My friend, Ricardo Kriebel (post-doc at University of Wisconsin – Madison), asked me for some help identifying an anole he came across in Costa Rica. He took these photos a couple of days ago in Cerros de Escazu, San Jose, Costa Rica in a cloud forest at ~2000m. Can anyone identify this species for him?
Ricardo reports that the lizard was unusually easy to catch (which says a lot since he is a botanist and not accustomed to hand-catching anoles). He came across it on the ground in the leaf litter and it didn’t move when he got close to it. Weather wasn’t likely to blame for it’s sluggishness as it was fairly warm out. Maybe this species relies heavily on crypsis? The body pattern in the photos above certainly looks like it would blend in well in leaf litter.
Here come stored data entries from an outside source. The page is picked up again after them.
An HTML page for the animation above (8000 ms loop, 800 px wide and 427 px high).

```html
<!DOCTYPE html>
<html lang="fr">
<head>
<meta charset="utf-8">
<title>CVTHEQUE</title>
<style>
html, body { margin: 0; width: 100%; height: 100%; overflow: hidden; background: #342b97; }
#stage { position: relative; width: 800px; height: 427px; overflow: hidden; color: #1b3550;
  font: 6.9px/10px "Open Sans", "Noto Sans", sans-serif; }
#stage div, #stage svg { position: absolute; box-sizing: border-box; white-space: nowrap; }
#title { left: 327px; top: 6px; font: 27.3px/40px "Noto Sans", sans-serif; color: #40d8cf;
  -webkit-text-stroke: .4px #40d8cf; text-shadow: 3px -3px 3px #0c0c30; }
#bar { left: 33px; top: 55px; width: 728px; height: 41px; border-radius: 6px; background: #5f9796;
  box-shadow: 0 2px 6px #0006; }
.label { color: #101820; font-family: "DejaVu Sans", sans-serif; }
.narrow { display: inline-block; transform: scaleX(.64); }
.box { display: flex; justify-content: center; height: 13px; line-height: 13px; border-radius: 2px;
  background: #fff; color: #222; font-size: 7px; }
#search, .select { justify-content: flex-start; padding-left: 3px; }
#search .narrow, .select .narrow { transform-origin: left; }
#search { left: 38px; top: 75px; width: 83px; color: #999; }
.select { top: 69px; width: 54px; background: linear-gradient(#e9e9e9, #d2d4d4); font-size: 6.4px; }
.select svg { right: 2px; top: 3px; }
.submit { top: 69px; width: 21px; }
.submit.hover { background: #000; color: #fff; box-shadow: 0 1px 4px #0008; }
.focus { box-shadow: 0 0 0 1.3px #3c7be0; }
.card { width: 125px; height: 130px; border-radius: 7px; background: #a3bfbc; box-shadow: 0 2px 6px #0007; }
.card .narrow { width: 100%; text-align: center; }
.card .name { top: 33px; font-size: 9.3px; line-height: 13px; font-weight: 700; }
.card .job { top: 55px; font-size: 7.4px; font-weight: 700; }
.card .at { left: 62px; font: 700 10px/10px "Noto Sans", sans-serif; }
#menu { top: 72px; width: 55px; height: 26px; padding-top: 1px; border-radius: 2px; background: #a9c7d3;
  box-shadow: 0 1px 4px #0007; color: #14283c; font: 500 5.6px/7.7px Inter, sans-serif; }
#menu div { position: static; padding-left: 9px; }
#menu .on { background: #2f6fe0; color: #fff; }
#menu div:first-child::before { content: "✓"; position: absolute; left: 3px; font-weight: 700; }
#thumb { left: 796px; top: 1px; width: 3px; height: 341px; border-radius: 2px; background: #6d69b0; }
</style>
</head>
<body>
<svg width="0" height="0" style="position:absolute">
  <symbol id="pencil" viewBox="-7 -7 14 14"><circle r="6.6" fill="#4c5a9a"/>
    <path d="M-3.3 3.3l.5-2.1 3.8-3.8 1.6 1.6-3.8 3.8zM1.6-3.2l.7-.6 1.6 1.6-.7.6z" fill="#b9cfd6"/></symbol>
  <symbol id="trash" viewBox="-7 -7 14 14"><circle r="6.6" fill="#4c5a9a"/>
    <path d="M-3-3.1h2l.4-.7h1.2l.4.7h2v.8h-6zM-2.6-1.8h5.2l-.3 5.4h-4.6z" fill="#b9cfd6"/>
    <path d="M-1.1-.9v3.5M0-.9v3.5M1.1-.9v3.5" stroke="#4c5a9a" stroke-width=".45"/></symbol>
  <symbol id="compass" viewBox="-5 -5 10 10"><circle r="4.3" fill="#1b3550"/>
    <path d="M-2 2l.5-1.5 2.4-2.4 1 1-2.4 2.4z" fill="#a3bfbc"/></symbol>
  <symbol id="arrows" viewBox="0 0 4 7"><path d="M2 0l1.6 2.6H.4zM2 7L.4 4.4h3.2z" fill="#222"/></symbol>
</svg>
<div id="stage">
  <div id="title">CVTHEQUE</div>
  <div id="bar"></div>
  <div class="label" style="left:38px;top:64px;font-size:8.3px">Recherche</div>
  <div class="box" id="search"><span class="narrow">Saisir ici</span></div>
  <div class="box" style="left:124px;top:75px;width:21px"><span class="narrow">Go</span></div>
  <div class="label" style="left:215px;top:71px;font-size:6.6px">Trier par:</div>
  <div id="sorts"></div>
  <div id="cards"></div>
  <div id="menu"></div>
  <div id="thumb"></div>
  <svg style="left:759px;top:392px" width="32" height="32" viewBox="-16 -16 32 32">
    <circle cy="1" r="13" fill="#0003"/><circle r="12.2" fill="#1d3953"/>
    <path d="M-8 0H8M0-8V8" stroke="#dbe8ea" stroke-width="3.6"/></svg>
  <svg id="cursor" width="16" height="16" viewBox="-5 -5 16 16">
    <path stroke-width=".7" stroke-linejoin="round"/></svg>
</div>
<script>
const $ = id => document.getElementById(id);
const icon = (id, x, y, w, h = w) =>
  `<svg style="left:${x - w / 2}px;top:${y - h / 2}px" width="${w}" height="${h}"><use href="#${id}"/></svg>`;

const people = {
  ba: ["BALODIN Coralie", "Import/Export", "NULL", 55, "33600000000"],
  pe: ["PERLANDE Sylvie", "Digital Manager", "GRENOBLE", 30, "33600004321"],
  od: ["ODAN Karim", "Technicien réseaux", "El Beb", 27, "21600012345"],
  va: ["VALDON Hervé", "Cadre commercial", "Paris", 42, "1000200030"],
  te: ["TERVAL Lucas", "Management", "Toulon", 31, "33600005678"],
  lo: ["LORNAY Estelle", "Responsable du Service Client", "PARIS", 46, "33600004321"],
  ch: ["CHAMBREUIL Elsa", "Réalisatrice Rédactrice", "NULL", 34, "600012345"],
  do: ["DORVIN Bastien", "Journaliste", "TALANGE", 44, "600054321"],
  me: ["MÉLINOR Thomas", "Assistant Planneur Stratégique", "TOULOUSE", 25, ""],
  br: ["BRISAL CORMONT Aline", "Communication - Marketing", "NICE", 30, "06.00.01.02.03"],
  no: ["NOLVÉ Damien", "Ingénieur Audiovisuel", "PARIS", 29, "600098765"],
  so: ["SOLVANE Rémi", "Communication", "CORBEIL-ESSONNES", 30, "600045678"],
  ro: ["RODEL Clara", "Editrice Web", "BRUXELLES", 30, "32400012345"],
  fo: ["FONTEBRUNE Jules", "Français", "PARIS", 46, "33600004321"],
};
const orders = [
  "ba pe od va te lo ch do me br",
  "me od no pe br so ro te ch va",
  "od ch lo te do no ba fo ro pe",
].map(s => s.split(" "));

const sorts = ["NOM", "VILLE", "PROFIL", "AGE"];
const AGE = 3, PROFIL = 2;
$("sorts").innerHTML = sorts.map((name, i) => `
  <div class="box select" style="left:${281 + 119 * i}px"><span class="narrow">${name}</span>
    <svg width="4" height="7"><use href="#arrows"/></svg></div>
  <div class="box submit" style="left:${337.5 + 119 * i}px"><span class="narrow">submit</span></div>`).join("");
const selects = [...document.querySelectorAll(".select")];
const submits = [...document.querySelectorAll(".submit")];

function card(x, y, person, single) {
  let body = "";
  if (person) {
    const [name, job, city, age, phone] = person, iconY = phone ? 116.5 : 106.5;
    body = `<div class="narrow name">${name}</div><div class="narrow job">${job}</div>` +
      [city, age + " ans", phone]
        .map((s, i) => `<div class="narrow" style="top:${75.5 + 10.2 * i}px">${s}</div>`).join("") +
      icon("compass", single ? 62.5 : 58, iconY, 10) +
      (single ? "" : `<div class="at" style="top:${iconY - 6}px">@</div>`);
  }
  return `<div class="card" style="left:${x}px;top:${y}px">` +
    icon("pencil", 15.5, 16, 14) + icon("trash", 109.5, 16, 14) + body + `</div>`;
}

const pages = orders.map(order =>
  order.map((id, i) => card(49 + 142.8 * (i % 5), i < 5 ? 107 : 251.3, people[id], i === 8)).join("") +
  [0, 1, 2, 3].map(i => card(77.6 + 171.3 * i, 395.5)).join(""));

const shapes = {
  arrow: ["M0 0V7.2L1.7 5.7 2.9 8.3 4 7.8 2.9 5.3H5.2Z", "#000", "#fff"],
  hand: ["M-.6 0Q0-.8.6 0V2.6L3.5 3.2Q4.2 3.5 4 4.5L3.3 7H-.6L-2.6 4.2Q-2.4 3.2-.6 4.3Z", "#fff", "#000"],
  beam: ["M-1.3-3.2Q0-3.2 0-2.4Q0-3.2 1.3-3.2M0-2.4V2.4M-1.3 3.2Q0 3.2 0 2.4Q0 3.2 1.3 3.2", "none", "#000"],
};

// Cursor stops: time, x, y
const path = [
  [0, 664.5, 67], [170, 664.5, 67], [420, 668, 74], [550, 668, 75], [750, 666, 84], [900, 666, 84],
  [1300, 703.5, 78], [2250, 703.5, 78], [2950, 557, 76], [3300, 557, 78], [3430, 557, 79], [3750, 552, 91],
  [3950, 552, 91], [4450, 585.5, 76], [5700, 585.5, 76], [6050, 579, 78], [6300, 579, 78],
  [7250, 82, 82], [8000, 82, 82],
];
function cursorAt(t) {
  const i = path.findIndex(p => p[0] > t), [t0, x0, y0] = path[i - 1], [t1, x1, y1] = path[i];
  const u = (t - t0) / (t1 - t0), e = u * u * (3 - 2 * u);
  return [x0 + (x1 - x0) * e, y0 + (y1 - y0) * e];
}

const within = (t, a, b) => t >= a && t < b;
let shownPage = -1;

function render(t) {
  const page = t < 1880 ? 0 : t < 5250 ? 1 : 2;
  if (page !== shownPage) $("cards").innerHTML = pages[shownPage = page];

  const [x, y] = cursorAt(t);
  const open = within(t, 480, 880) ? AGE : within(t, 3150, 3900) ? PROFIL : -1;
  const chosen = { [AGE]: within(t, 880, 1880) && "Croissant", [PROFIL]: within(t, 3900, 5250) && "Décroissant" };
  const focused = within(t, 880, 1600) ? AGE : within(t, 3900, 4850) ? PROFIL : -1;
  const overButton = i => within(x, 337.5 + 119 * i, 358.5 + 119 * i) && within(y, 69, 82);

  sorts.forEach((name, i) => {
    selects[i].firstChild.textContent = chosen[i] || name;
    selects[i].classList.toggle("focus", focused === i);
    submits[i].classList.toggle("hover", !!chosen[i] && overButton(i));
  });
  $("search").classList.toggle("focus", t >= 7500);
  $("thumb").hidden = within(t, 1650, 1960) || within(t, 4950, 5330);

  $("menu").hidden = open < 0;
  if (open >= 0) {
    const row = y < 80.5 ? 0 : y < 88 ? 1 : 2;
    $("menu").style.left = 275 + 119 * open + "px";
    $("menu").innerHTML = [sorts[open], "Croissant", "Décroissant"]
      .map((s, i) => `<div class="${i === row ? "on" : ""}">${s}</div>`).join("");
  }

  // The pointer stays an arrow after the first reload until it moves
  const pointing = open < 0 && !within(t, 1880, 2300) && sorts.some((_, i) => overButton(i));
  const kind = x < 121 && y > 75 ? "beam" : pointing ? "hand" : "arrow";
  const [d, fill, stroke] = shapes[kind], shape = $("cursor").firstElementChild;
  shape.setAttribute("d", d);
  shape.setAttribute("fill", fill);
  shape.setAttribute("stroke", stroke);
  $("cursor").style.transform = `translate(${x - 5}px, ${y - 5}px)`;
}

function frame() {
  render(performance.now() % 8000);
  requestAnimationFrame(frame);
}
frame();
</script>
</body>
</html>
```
Ricardo also pointed out that on the top of the head the pattern resembled eyes. He noted that eye mimicry is common in this region in insects as a defense against predatory birds (e.g. Janzen et al. 2010). He proposed that perhaps the pattern on the top of this anole’s head was a similar type of mimic meant to resemble the eye or face of something an aerial predator should be wary of, like a snake. In a quick search I was unable to find any papers proposing mimicry of this type in anoles, so I turn to the Anole Annals readers. What do you think? Eyespots or random pattern? Does anyone know of any research on potential mimicry of this type in anoles?